_What to work on:_
In the data below, count every line that holds the string "size" and reply with the number alone.

Provided material section start

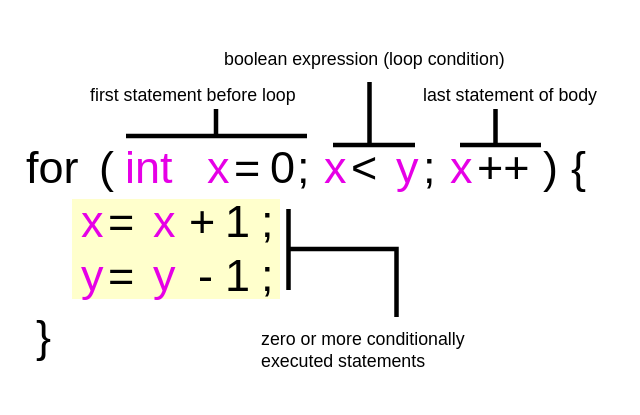
<!DOCTYPE html>
<html lang="en">
<head>
<meta charset="utf-8">
<title>Anatomy of a for loop</title>
<style>
:root {
  --paper: #ffffff;
  --ink: #000000;
  --variable: #e600e6;
  --body-highlight: #ffffcc;
}
* { box-sizing: border-box; margin: 0; padding: 0; }
html, body { width: 640px; height: 415px; overflow: hidden; background: var(--paper); }
.diagram {
  position: relative;
  width: 640px;
  height: 415px;
  overflow: hidden;
  color: var(--ink);
  font-family: "Liberation Sans", Arial, sans-serif;
}
.loop-body {
  position: absolute;
  left: 72px; top: 199px;
  width: 208px; height: 100px;
  background: var(--body-highlight);
}
.connectors { position: absolute; inset: 0; fill: none; stroke: var(--ink); stroke-width: 4.5; }
.code-line {
  position: absolute;
  left: 0; top: var(--top);
  width: 640px; height: 45px;
  font-size: 45px;
  line-height: 45px;
}
.code-line span { position: absolute; left: var(--x); top: 0; white-space: pre; }
.code-line .variable { color: var(--variable); }
.label {
  position: absolute;
  left: var(--x); top: var(--top);
  font-size: 17.8px;
  line-height: 22px;
  white-space: nowrap;
}
</style>
</head>
<body>
<main class="diagram">
  <div class="loop-body"></div>

  <svg class="connectors" width="640" height="415" viewBox="0 0 640 415" aria-hidden="true">
    <path d="M126 136H307M216 109V136"/>
    <path d="M333 145H415M369.5 82V145"/>
    <path d="M460 145H541M495.5 109V145"/>
    <path d="M288.5 209V290M288.5 249H396.5V317"/>
  </svg>

  <div class="code-line" style="--top:145px">
    <span style="--x:26px">for</span>
    <span style="--x:99px">(</span>
    <span class="variable" style="--x:125px">int</span>
    <span class="variable" style="--x:207px">x</span>
    <span style="--x:234px">=</span>
    <span style="--x:270px">0</span>
    <span style="--x:297px">;</span>
    <span class="variable" style="--x:324px">x</span>
    <span style="--x:351px">&lt;</span>
    <span class="variable" style="--x:396px">y</span>
    <span style="--x:423px">;</span>
    <span class="variable" style="--x:450px">x</span>
    <span style="--x:477px">++</span>
    <span style="--x:543px">)</span>
    <span style="--x:571px">{</span>
  </div>
  <div class="code-line" style="--top:199px">
    <span class="variable" style="--x:81px">x</span>
    <span style="--x:108px">=</span>
    <span class="variable" style="--x:153px">x</span>
    <span style="--x:189px">+</span>
    <span style="--x:225px">1</span>
    <span style="--x:261px">;</span>
  </div>
  <div class="code-line" style="--top:253px">
    <span class="variable" style="--x:81px">y</span>
    <span style="--x:108px">=</span>
    <span class="variable" style="--x:153px">y</span>
    <span style="--x:198px">-</span>
    <span style="--x:225px">1</span>
    <span style="--x:261px">;</span>
  </div>
  <div class="code-line" style="--top:314px">
    <span style="--x:36px">}</span>
  </div>

  <p class="label" style="--x:224px;--top:48px">boolean expression (loop condition)</p>
  <p class="label" style="--x:90px;--top:84px">first statement before loop</p>
  <p class="label" style="--x:423px;--top:84px">last statement of body</p>
  <p class="label" style="--x:261px;--top:328px">zero or more conditionally<br>executed statements</p>
</main>
</body>
</html>
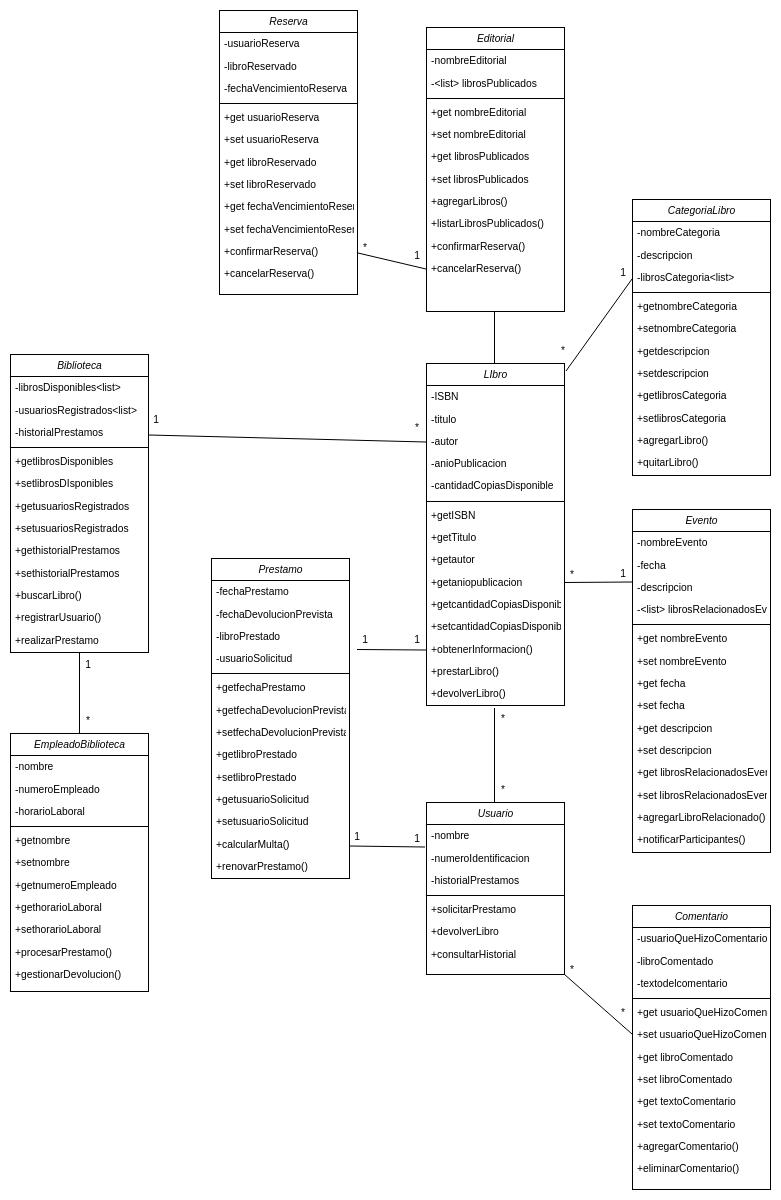
<!DOCTYPE html>
<html lang="es">
<head>
<meta charset="utf-8">
<title>Diagrama de clases: biblioteca</title>
<style>
:root { --ink: #000; --paper: #fff; --row: 22.3px; }
* { box-sizing: border-box; margin: 0; padding: 0; }
html, body { width: 781px; height: 1200px; overflow: hidden; background: var(--paper); }
.diagram { position: relative; width: 781px; height: 1200px; overflow: hidden; color: var(--ink); font: 10.3px "Liberation Sans", Arial, sans-serif; }
.relations { position: absolute; left: 0; top: 0; }
.relations line { stroke: var(--ink); stroke-width: 1; }
.relations text { fill: var(--ink); text-anchor: middle; }
.class { position: absolute; left: var(--x); top: var(--y); width: 139px; height: var(--h); border: 1px solid var(--ink); background: var(--paper); display: flex; flex-direction: column; }
.class h2 { flex: none; height: var(--row); line-height: 22px; border-bottom: 1px solid var(--ink); font-size: inherit; font-weight: 400; font-style: italic; text-align: center; }
.class ul { list-style: none; padding: 0 3px; }
.class li { height: var(--row); line-height: var(--row); padding-left: 1px; white-space: nowrap; overflow: hidden; }
.attributes { padding-bottom: 3px !important; border-bottom: 1px solid var(--ink); }
.methods { padding-top: 3px !important; }
</style>
</head>
<body>
<main class="diagram">
<svg class="relations" width="781" height="1200" viewBox="0 0 781 1200">
  <line x1="358" y1="253" x2="426" y2="269"/>
  <line x1="494.5" y1="312" x2="494.5" y2="363"/>
  <line x1="632" y1="279" x2="566" y2="371"/>
  <line x1="149" y1="435" x2="426" y2="442"/>
  <line x1="564" y1="582.5" x2="632" y2="582"/>
  <line x1="357" y1="649.5" x2="426" y2="650"/>
  <line x1="494.5" y1="708" x2="494.5" y2="802"/>
  <line x1="349" y1="846" x2="425" y2="847"/>
  <line x1="79.5" y1="653" x2="79.5" y2="733"/>
  <line x1="564" y1="974" x2="632" y2="1034"/>
  <text x="365" y="251">*</text><text x="417" y="259">1</text>
  <text x="623" y="276">1</text><text x="563" y="354">*</text>
  <text x="156" y="423">1</text><text x="417" y="431">*</text>
  <text x="572" y="578">*</text><text x="623" y="577">1</text>
  <text x="365" y="643">1</text><text x="417" y="643">1</text>
  <text x="503" y="722">*</text><text x="503" y="793">*</text>
  <text x="357" y="840">1</text><text x="417" y="842">1</text>
  <text x="88" y="668">1</text><text x="88" y="724">*</text>
  <text x="572" y="973">*</text><text x="623" y="1016">*</text>
</svg>

<section class="class" style="--x:219px;--y:10px;--h:285px">
  <h2>Reserva</h2>
  <ul class="attributes"><li>-usuarioReserva</li><li>-libroReservado</li><li>-fechaVencimientoReserva</li></ul>
  <ul class="methods"><li>+get usuarioReserva</li><li>+set usuarioReserva</li><li>+get libroReservado</li><li>+set libroReservado</li><li>+get fechaVencimientoReserva</li><li>+set fechaVencimientoReserva</li><li>+confirmarReserva()</li><li>+cancelarReserva()</li></ul>
</section>

<section class="class" style="--x:426px;--y:27px;--h:285px">
  <h2>Editorial</h2>
  <ul class="attributes"><li>-nombreEditorial</li><li>-&lt;list&gt; librosPublicados</li></ul>
  <ul class="methods"><li>+get nombreEditorial</li><li>+set nombreEditorial</li><li>+get librosPublicados</li><li>+set librosPublicados</li><li>+agregarLibros()</li><li>+listarLibrosPublicados()</li><li>+confirmarReserva()</li><li>+cancelarReserva()</li></ul>
</section>

<section class="class" style="--x:632px;--y:199px;--h:277px">
  <h2>CategoriaLibro</h2>
  <ul class="attributes"><li>-nombreCategoria</li><li>-descripcion</li><li>-librosCategoria&lt;list&gt;</li></ul>
  <ul class="methods"><li>+getnombreCategoria</li><li>+setnombreCategoria</li><li>+getdescripcion</li><li>+setdescripcion</li><li>+getlibrosCategoria</li><li>+setlibrosCategoria</li><li>+agregarLibro()</li><li>+quitarLibro()</li></ul>
</section>

<section class="class" style="--x:10px;--y:354px;--h:299px">
  <h2>Biblioteca</h2>
  <ul class="attributes"><li>-librosDisponibles&lt;list&gt;</li><li>-usuariosRegistrados&lt;list&gt;</li><li>-historialPrestamos</li></ul>
  <ul class="methods"><li>+getlibrosDisponibles</li><li>+setlibrosDIsponibles</li><li>+getusuariosRegistrados</li><li>+setusuariosRegistrados</li><li>+gethistorialPrestamos</li><li>+sethistorialPrestamos</li><li>+buscarLibro()</li><li>+registrarUsuario()</li><li>+realizarPrestamo</li></ul>
</section>

<section class="class" style="--x:426px;--y:363px;--h:343px">
  <h2>LIbro</h2>
  <ul class="attributes"><li>-ISBN</li><li>-titulo</li><li>-autor</li><li>-anioPublicacion</li><li>-cantidadCopiasDisponible</li></ul>
  <ul class="methods"><li>+getISBN</li><li>+getTitulo</li><li>+getautor</li><li>+getaniopublicacion</li><li>+getcantidadCopiasDisponible</li><li>+setcantidadCopiasDisponible</li><li>+obtenerInformacion()</li><li>+prestarLibro()</li><li>+devolverLibro()</li></ul>
</section>

<section class="class" style="--x:632px;--y:509px;--h:344px">
  <h2>Evento</h2>
  <ul class="attributes"><li>-nombreEvento</li><li>-fecha</li><li>-descripcion</li><li>-&lt;list&gt; librosRelacionadosEvento</li></ul>
  <ul class="methods"><li>+get nombreEvento</li><li>+set nombreEvento</li><li>+get fecha</li><li>+set fecha</li><li>+get descripcion</li><li>+set descripcion</li><li>+get librosRelacionadosEvento</li><li>+set librosRelacionadosEvento</li><li>+agregarLibroRelacionado()</li><li>+notificarParticipantes()</li></ul>
</section>

<section class="class" style="--x:211px;--y:558px;--h:321px">
  <h2>Prestamo</h2>
  <ul class="attributes"><li>-fechaPrestamo</li><li>-fechaDevolucionPrevista</li><li>-libroPrestado</li><li>-usuarioSolicitud</li></ul>
  <ul class="methods"><li>+getfechaPrestamo</li><li>+getfechaDevolucionPrevista</li><li>+setfechaDevolucionPrevista</li><li>+getlibroPrestado</li><li>+setlibroPrestado</li><li>+getusuarioSolicitud</li><li>+setusuarioSolicitud</li><li>+calcularMulta()</li><li>+renovarPrestamo()</li></ul>
</section>

<section class="class" style="--x:10px;--y:733px;--h:259px">
  <h2>EmpleadoBiblioteca</h2>
  <ul class="attributes"><li>-nombre</li><li>-numeroEmpleado</li><li>-horarioLaboral</li></ul>
  <ul class="methods"><li>+getnombre</li><li>+setnombre</li><li>+getnumeroEmpleado</li><li>+gethorarioLaboral</li><li>+sethorarioLaboral</li><li>+procesarPrestamo()</li><li>+gestionarDevolucion()</li></ul>
</section>

<section class="class" style="--x:426px;--y:802px;--h:173px">
  <h2>Usuario</h2>
  <ul class="attributes"><li>-nombre</li><li>-numeroIdentificacion</li><li>-historialPrestamos</li></ul>
  <ul class="methods"><li>+solicitarPrestamo</li><li>+devolverLibro</li><li>+consultarHistorial</li></ul>
</section>

<section class="class" style="--x:632px;--y:905px;--h:285px">
  <h2>Comentario</h2>
  <ul class="attributes"><li>-usuarioQueHizoComentario</li><li>-libroComentado</li><li>-textodelcomentario</li></ul>
  <ul class="methods"><li>+get usuarioQueHizoComentario</li><li>+set usuarioQueHizoComentario</li><li>+get libroComentado</li><li>+set libroComentado</li><li>+get textoComentario</li><li>+set textoComentario</li><li>+agregarComentario()</li><li>+eliminarComentario()</li></ul>
</section>
</main>
</body>
</html>
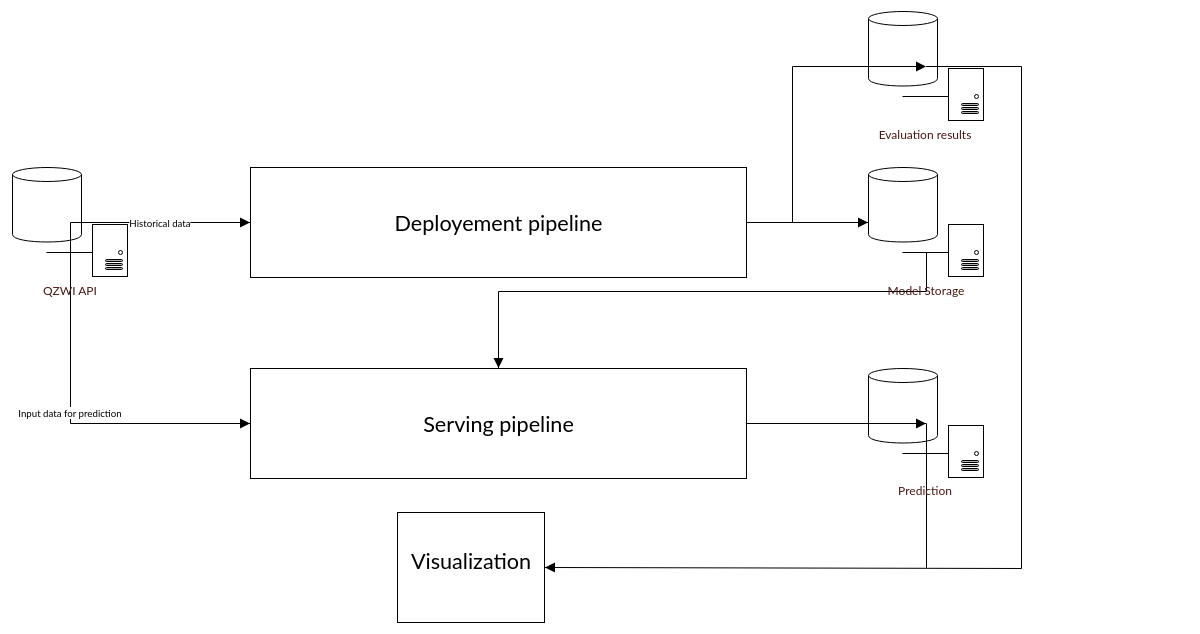
<!DOCTYPE html>
<html lang="en">
<head>
<meta charset="utf-8">
<title>Pipeline architecture</title>
<style>
:root {
  --paper: #ffffff;
  --ink: #000000;
  --caption: #4a1712;
  --bar: #b0b0b0;
}
* { box-sizing: border-box; }
html, body { margin: 0; overflow: hidden; }
.diagram {
  position: relative;
  width: 1200px;
  height: 634px;
  overflow: hidden;
  background: var(--paper);
  color: var(--ink);
  font-family: Lato, "Open Sans", sans-serif;
}
.drawing { position: absolute; inset: 0; display: block; }
.store-shapes, .connectors { fill: none; stroke: var(--ink); stroke-width: 1; }
.stage {
  position: absolute;
  display: flex;
  align-items: center;
  justify-content: center;
  border: 1px solid var(--ink);
  background: var(--paper);
  font-size: 21.6px;
  line-height: 26px;
  white-space: nowrap;
}
.deployment { left: 250px; top: 167px; width: 497px; height: 111px; }
.serving { left: 250px; top: 368px; width: 497px; height: 111px; }
.visualization { left: 397px; top: 512px; width: 148px; height: 111px; padding-bottom: 14px; }
.caption, .flow {
  position: absolute;
  transform: translateX(-50%);
  white-space: nowrap;
}
.caption { color: var(--caption); font-size: 12px; line-height: 16px; }
.source-caption { left: 70px; top: 283px; }
.evaluation-caption { left: 925px; top: 127px; }
.model-caption { left: 926px; top: 283px; }
.prediction-caption { left: 925px; top: 483px; }
.flow { background: var(--paper); font-size: 9.7px; line-height: 12px; }
.history-flow { left: 160px; top: 217px; }
.input-flow { left: 70px; top: 407px; }
</style>
</head>
<body>
<main class="diagram">
  <svg class="drawing" width="1200" height="634" viewBox="0 0 1200 634" aria-hidden="true">
    <defs>
      <g id="data-store">
        <path d="M0 7V67C0 77 69 77 69 67V7" fill="var(--paper)"/>
        <ellipse cx="34.5" cy="7" rx="34.5" ry="7" fill="var(--paper)"/>
        <path d="M34 85H80"/>
        <rect x="80" y="57" width="35" height="52" fill="var(--paper)"/>
        <circle cx="108" cy="85" r="2"/>
        <g fill="var(--bar)">
          <rect x="93" y="92" width="17" height="2" rx="1"/>
          <rect x="93" y="96" width="17" height="2" rx="1"/>
          <rect x="93" y="100" width="17" height="2" rx="1"/>
        </g>
      </g>
      <path id="arrowhead" d="M0 0L-10 -5V5Z" fill="var(--ink)" stroke="none"/>
    </defs>
    <g class="store-shapes">
      <use href="#data-store" x="12.5" y="167.5"/>
      <use href="#data-store" x="868.5" y="11.5"/>
      <use href="#data-store" x="868.5" y="167.5"/>
      <use href="#data-store" x="868.5" y="368.5"/>
    </g>
    <g class="connectors">
      <path d="M250 222.5H70.5V423.5H250"/>
      <path d="M746 222.5H868M792.5 222.5V66.5H916"/>
      <path d="M926 66.5H1021.5V568.5L545 567.5"/>
      <path d="M926.5 253V291.5H498.5V368"/>
      <path d="M746 423.5H926.5V568"/>
      <use href="#arrowhead" x="250" y="222.5"/>
      <use href="#arrowhead" x="250" y="423.5"/>
      <use href="#arrowhead" x="868" y="222.5"/>
      <use href="#arrowhead" x="926" y="66.5"/>
      <use href="#arrowhead" x="926" y="423.5"/>
      <use href="#arrowhead" transform="translate(498.5 368) rotate(90)"/>
      <use href="#arrowhead" transform="translate(545 567.5) rotate(180)"/>
    </g>
  </svg>

  <div class="stage deployment">Deployement pipeline</div>
  <div class="stage serving">Serving pipeline</div>
  <div class="stage visualization">Visualization</div>

  <span class="caption source-caption">QZWI API</span>
  <span class="caption evaluation-caption">Evaluation results</span>
  <span class="caption model-caption">Model Storage</span>
  <span class="caption prediction-caption">Prediction</span>

  <span class="flow history-flow">Historical data</span>
  <span class="flow input-flow">Input data for prediction</span>
</main>
</body>
</html>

Provided material section end

_Answer to the exercise:_
6